Pederson and offensive line coach Jeff Stoutland kept Foles clean, Carson Wentz’s backup completing 28 of 43 passes for 373 yards, three touchdowns, an interception that wasn’t Foles’ fault, and a 106.1 passer rating.

Yes, the Lawrence Taylor-era Giants once won a Super Bowl with Jeff Hostetler quarterbacking, won it, 20-19 over Buffalo, Hostetler throwing for 222 yards. This was not like that. Nobody ever did anything like this with his backup QB.

The guy whom former NFL general manager Mike Lombardi called the least qualified NFL head coach he’d ever seen, just before the season, did as fine a job this year and in this game as  Belichick, Landry, Noll, Gibbs, or even Vince Lombardi have ever done, nine years removed from coaching at Calvary Baptist Academy in Shreveport, La.

Pederson, who turned 50 this week, was all smiles as the confetti sparkled around him, on the impromptu podium wheeled out in front of the U.S. Bank Stadium end zone where Ertz scored the winning TD, and rookie kicker Jake Elliott nailed the door shut with a 46-yard field goal following the Graham strip sack and Derek Barnett recovery, with 1:05 left.

‘It’s all Doug, man. Doug’s a great man and a great play-caller,” said wideout Nelson Agholor, who caught nine passes on 11 targets for 84 yards.

“Doug’s a great coach,” said wideout Torrey Smith, who caught five passes for 49 yards. “He figures out ways to play to your strengths.We never go into a game unprepared. We have answers for everything, all the time. I know he took as much heat as we did [going into] this year, people not believing in him. For him to lead this team to its first title, that says a lot about him.”

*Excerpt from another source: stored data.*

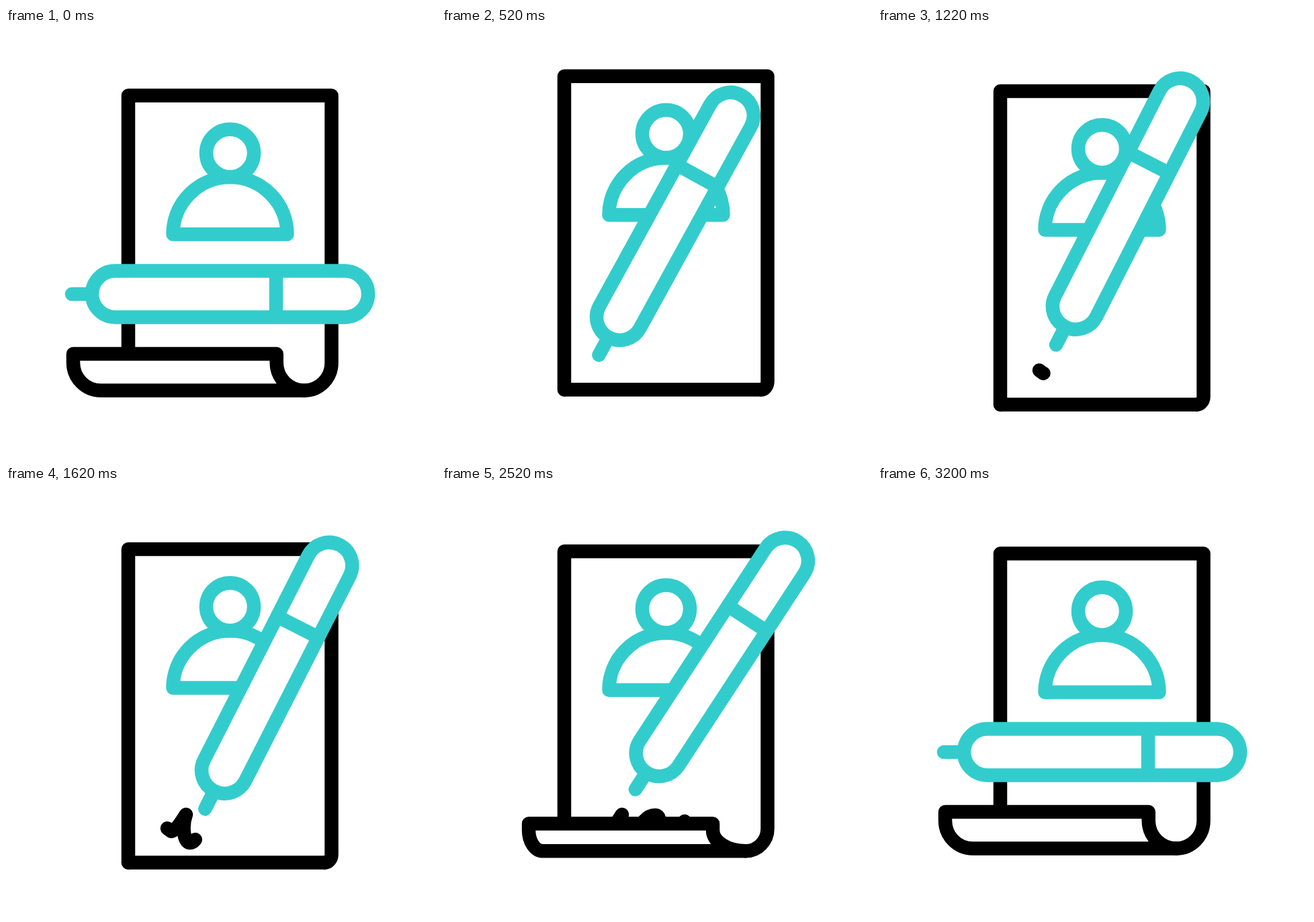
Animation, 640 px wide and 640 px high, one loop 3.22 s. Source, as an HTML page:

```html
<!DOCTYPE html>
<html>
<head>
<meta charset="utf-8">
<style>
  html, body { margin: 0; height: 100%; overflow: hidden; background: #fff; }
  svg { display: block; width: 100%; height: 100%; }
  path, circle, rect { fill: none; stroke: #000; stroke-width: 20.5; stroke-linecap: round; stroke-linejoin: round; }
  .teal * { stroke: #33cccc; }
  .solid { fill: #fff; }
</style>
</head>
<body>
<svg viewBox="0 0 640 640">
  <path id="page"/>
  <g id="person" class="teal">
    <circle cx="333.5" cy="85.7" r="35.5"/>
    <path d="M248.5 206.5A85 85 0 0 1 418.5 206.5Z"/>
  </g>
  <path id="ink" pathLength="1" d="M240 509.5L246 514C255 512 262 497 268 489C262 505 264 531 274 531C287 531 295 490 317 490C333 490 313 529 333 529C343 529 354 513 361 499"/>
  <path id="curl" class="solid"/>
  <g id="pen" class="teal">
    <path d="M0 0H30"/>
    <rect class="solid" x="30" y="-34.4" width="411" height="68.8" rx="34.4"/>
    <path d="M304 -34V34" stroke-linecap="butt"/>
  </g>
  <path id="track" style="stroke:none" d="M240 491L267 470C262 486 264 513 274 513C286 513 287 471 317 471C333 471 313 509 333 509C343 509 357 493 368 475"/>
</svg>
<script>
const LOOP = 3220, TILT = 63;
const el = id => document.getElementById(id);
const [page, person, ink, curl, pen, track] = ['page', 'person', 'ink', 'curl', 'pen', 'track'].map(el);
const trackLen = track.getTotalLength();
const span = (t, a, b) => Math.min(1, Math.max(0, (t - a) / (b - a)));
const smooth = u => u * u * (3 - 2 * u);
const easeOut = (u, p) => 1 - (1 - u) ** p;
const mix = (a, b, u) => a + (b - a) * u;

// c: how far the foot is rolled up, k: resting height, lift: jump while unrolling
function drawPage(c, k, lift) {
  const top = 94 + 6.5 * k + lift;
  const y = 560.5 - 75.5 * c ** .87 + lift;
  const b = 560.5 - 21 * c ** .67 + lift;
  const left = 182 - 82 * c ** 1.45;
  const lip = 402.7 + 71 * (1 - c) ** 4;
  const end = 474.5 - 30.5 * c;
  const ry = .76 * (b - y), rl = 41 * c ** 2.2, rp = 12 + 29 * c;
  page.setAttribute('d', `M182 ${y}V${top}H484.5V${b - rp}A${484.5 - end} ${rp} 0 0 1 ${end} ${b}`);
  curl.setAttribute('d', `M${left} ${y}H${lip}V${b - ry}A${end - lip} ${ry} 0 0 0 ${end} ${b}` +
    `H${left + rl}A${rl} ${ry} 0 0 1 ${left} ${b - ry}Z`);
  person.setAttribute('transform', `translate(0 ${top})`);
}

function drawPen(t) {
  let x, y, tilt;
  if (t < 1080) {
    const u = span(t, 160, 680), f = easeOut(u, 2.6);
    x = mix(98, 240, f);
    y = mix(396, 491, f);
    tilt = TILT * easeOut(u, 3);
  } else if (t < 2180) {
    ({ x, y } = track.getPointAtLength(trackLen * span(t, 1080, 2160)));
    tilt = TILT;
  } else {
    const u = span(t, 2180, 3200), f = smooth(u ** .93);
    x = mix(368, 98, f);
    y = mix(475, 396, f);
    tilt = TILT * (1 - smooth(span(u, .1, 1)) ** 1.3);
  }
  pen.setAttribute('transform', `translate(${x} ${y}) rotate(${-tilt})`);
}

function draw(t) {
  if (t < 2180) {
    const open = smooth(span(t, 160, 400));
    const lift = t < 400 ? open : (1 - span(t, 400, 920)) ** 3;
    drawPage(1 - open, 1 - open, -49 * lift);
  } else {
    drawPage(easeOut(span(t, 2180, 2780), 1.6), smooth(span(t, 2180, 2860)), 0);
  }
  const drawn = span(t, 1170, 2160) ** 1.15;
  ink.style.visibility = drawn > 0 ? 'visible' : 'hidden';
  ink.style.strokeDasharray = `${drawn} 2`;
  drawPen(t);
}

function tick() {
  draw(performance.now() % LOOP);
  requestAnimationFrame(tick);
}
tick();
</script>
</body>
</html>
```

Frank Reich, Pederson’s offensive coordinator, was a backup QB on four straight Buffalo teams that got to the Super Bowl but couldn’t win.

“He does not waver,” Reich said, when asked about Pederson. “He’s got a lot of guts, and he believes in his players.”

“You can’t put it into words. Doug is a star, man. He doesn’t want to be a star, but that’s what you love about him — he’s all about the team. But make no mistake about it — he’s been a stud leader, he’s been a stud play-caller, in every sense. Just his knack and his feel for the players. He’s the best.”